[Description of the task] Please print all of the entries, matching them exactly.

[Records for processing]
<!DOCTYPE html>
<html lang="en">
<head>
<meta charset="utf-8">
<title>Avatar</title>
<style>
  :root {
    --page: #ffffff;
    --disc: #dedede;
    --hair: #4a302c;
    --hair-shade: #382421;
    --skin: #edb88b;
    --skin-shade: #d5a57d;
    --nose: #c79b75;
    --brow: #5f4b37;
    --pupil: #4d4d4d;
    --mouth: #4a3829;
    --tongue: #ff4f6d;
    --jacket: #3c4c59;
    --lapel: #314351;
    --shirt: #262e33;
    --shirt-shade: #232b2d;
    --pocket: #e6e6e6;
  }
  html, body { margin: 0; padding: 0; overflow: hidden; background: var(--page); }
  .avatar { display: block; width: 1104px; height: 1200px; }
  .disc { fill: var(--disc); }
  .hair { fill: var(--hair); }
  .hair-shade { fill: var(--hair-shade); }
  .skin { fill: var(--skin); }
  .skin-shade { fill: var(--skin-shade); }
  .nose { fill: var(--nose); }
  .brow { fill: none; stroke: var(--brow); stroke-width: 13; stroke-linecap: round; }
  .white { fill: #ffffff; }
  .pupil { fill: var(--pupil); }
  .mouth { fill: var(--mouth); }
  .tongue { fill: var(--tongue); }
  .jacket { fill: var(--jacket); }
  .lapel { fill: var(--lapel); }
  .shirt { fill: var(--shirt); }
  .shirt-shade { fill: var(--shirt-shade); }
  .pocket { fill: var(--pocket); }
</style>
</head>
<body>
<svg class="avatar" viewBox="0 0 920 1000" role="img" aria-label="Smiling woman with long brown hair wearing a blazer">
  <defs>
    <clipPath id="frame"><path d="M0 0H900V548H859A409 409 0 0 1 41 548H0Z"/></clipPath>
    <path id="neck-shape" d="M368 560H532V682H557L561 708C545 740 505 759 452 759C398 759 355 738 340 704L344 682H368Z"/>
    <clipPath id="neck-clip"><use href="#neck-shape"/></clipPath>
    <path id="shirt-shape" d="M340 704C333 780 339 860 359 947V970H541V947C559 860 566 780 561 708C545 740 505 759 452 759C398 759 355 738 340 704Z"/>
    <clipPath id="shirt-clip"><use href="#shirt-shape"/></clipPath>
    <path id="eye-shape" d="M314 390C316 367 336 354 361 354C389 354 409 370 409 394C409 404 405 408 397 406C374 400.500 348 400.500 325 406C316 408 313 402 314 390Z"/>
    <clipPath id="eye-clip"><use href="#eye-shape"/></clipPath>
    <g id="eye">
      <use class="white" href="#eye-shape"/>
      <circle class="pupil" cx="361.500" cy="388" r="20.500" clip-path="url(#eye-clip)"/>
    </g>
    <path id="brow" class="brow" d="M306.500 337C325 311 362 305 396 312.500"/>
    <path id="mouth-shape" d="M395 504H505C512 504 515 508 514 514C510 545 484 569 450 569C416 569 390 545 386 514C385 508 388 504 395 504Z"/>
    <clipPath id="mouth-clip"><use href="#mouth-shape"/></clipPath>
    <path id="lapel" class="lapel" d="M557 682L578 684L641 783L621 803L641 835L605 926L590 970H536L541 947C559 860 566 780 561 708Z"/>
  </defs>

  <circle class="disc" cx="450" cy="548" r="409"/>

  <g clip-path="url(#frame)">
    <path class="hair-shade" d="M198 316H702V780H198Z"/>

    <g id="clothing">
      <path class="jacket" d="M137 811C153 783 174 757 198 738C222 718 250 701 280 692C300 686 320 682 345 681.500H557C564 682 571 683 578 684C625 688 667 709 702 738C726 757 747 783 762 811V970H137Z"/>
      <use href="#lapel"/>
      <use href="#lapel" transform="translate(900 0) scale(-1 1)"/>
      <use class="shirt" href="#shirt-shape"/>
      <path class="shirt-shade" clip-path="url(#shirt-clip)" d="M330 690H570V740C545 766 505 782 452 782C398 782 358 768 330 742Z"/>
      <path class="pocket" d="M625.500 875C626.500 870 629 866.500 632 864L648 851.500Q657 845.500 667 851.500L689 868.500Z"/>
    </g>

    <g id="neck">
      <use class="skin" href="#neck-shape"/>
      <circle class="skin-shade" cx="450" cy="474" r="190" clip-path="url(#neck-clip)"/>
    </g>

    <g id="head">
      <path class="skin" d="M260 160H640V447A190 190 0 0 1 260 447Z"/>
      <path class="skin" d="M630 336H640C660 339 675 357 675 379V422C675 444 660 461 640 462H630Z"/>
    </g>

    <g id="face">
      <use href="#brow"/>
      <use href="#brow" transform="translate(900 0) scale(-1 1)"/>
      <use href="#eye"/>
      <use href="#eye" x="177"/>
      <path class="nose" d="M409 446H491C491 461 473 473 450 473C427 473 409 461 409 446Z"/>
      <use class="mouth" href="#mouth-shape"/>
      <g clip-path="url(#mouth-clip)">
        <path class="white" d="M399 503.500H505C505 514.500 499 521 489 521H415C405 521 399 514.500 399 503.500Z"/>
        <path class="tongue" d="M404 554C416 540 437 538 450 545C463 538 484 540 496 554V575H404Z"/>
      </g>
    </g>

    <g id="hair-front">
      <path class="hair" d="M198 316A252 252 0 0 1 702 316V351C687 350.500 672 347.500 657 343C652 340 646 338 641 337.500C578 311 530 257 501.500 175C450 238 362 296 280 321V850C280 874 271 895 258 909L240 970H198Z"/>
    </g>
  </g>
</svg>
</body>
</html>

[Solution below]
<!DOCTYPE html>
<html lang="en">
<head>
<meta charset="utf-8">
<title>Avatar</title>
<style>
  :root {
    --page: #ffffff;
    --disc: #dedede;
    --hair: #4a302c;
    --hair-shade: #382421;
    --skin: #edb88b;
    --skin-shade: #d5a57d;
    --nose: #c79b75;
    --brow: #5f4b37;
    --pupil: #4d4d4d;
    --mouth: #4a3829;
    --tongue: #ff4f6d;
    --jacket: #3c4c59;
    --lapel: #314351;
    --shirt: #262e33;
    --shirt-shade: #232b2d;
    --pocket: #e6e6e6;
  }
  html, body { margin: 0; padding: 0; overflow: hidden; background: var(--page); }
  .avatar { display: block; width: 1104px; height: 1200px; }
  .disc { fill: var(--disc); }
  .hair { fill: var(--hair); }
  .hair-shade { fill: var(--hair-shade); }
  .skin { fill: var(--skin); }
  .skin-shade { fill: var(--skin-shade); }
  .nose { fill: var(--nose); }
  .brow { fill: none; stroke: var(--brow); stroke-width: 13; stroke-linecap: round; }
  .white { fill: #ffffff; }
  .pupil { fill: var(--pupil); }
  .mouth { fill: var(--mouth); }
  .tongue { fill: var(--tongue); }
  .jacket { fill: var(--jacket); }
  .lapel { fill: var(--lapel); }
  .shirt { fill: var(--shirt); }
  .shirt-shade { fill: var(--shirt-shade); }
  .pocket { fill: var(--pocket); }
</style>
</head>
<body>
<svg class="avatar" viewBox="0 0 920 1000" role="img" aria-label="Smiling woman with long brown hair wearing a blazer">
  <defs>
    <clipPath id="frame"><path d="M0 0H900V548H859A409 409 0 0 1 41 548H0Z"/></clipPath>
    <path id="neck-shape" d="M368 560H532V682H557L561 708C545 740 505 759 452 759C398 759 355 738 340 704L344 682H368Z"/>
    <clipPath id="neck-clip"><use href="#neck-shape"/></clipPath>
    <path id="shirt-shape" d="M340 704C333 780 339 860 359 947V970H541V947C559 860 566 780 561 708C545 740 505 759 452 759C398 759 355 738 340 704Z"/>
    <clipPath id="shirt-clip"><use href="#shirt-shape"/></clipPath>
    <path id="eye-shape" d="M314 390C316 367 336 354 361 354C389 354 409 370 409 394C409 404 405 408 397 406C374 400.500 348 400.500 325 406C316 408 313 402 314 390Z"/>
    <clipPath id="eye-clip"><use href="#eye-shape"/></clipPath>
    <g id="eye">
      <use class="white" href="#eye-shape"/>
      <circle class="pupil" cx="361.500" cy="388" r="20.500" clip-path="url(#eye-clip)"/>
    </g>
    <path id="brow" class="brow" d="M306.500 337C325 311 362 305 396 312.500"/>
    <path id="mouth-shape" d="M395 504H505C512 504 515 508 514 514C510 545 484 569 450 569C416 569 390 545 386 514C385 508 388 504 395 504Z"/>
    <clipPath id="mouth-clip"><use href="#mouth-shape"/></clipPath>
    <path id="lapel" class="lapel" d="M557 682L578 684L641 783L621 803L641 835L605 926L590 970H536L541 947C559 860 566 780 561 708Z"/>
  </defs>

  <circle class="disc" cx="450" cy="548" r="409"/>

  <g clip-path="url(#frame)">
    <path class="hair-shade" d="M198 316H702V780H198Z"/>

    <g id="clothing">
      <path class="jacket" d="M137 811C153 783 174 757 198 738C222 718 250 701 280 692C300 686 320 682 345 681.500H557C564 682 571 683 578 684C625 688 667 709 702 738C726 757 747 783 762 811V970H137Z"/>
      <use href="#lapel"/>
      <use href="#lapel" transform="translate(900 0) scale(-1 1)"/>
      <use class="shirt" href="#shirt-shape"/>
      <path class="shirt-shade" clip-path="url(#shirt-clip)" d="M330 690H570V740C545 766 505 782 452 782C398 782 358 768 330 742Z"/>
      <path class="pocket" d="M625.500 875C626.500 870 629 866.500 632 864L648 851.500Q657 845.500 667 851.500L689 868.500Z"/>
    </g>

    <g id="neck">
      <use class="skin" href="#neck-shape"/>
      <circle class="skin-shade" cx="450" cy="474" r="190" clip-path="url(#neck-clip)"/>
    </g>

    <g id="head">
      <path class="skin" d="M260 160H640V447A190 190 0 0 1 260 447Z"/>
      <path class="skin" d="M630 336H640C660 339 675 357 675 379V422C675 444 660 461 640 462H630Z"/>
    </g>

    <g id="face">
      <use href="#brow"/>
      <use href="#brow" transform="translate(900 0) scale(-1 1)"/>
      <use href="#eye"/>
      <use href="#eye" x="177"/>
      <path class="nose" d="M409 446H491C491 461 473 473 450 473C427 473 409 461 409 446Z"/>
      <use class="mouth" href="#mouth-shape"/>
      <g clip-path="url(#mouth-clip)">
        <path class="white" d="M399 503.500H505C505 514.500 499 521 489 521H415C405 521 399 514.500 399 503.500Z"/>
        <path class="tongue" d="M404 554C416 540 437 538 450 545C463 538 484 540 496 554V575H404Z"/>
      </g>
    </g>

    <g id="hair-front">
      <path class="hair" d="M198 316A252 252 0 0 1 702 316V351C687 350.500 672 347.500 657 343C652 340 646 338 641 337.500C578 311 530 257 501.500 175C450 238 362 296 280 321V850C280 874 271 895 258 909L240 970H198Z"/>
    </g>
  </g>
</svg>
</body>
</html>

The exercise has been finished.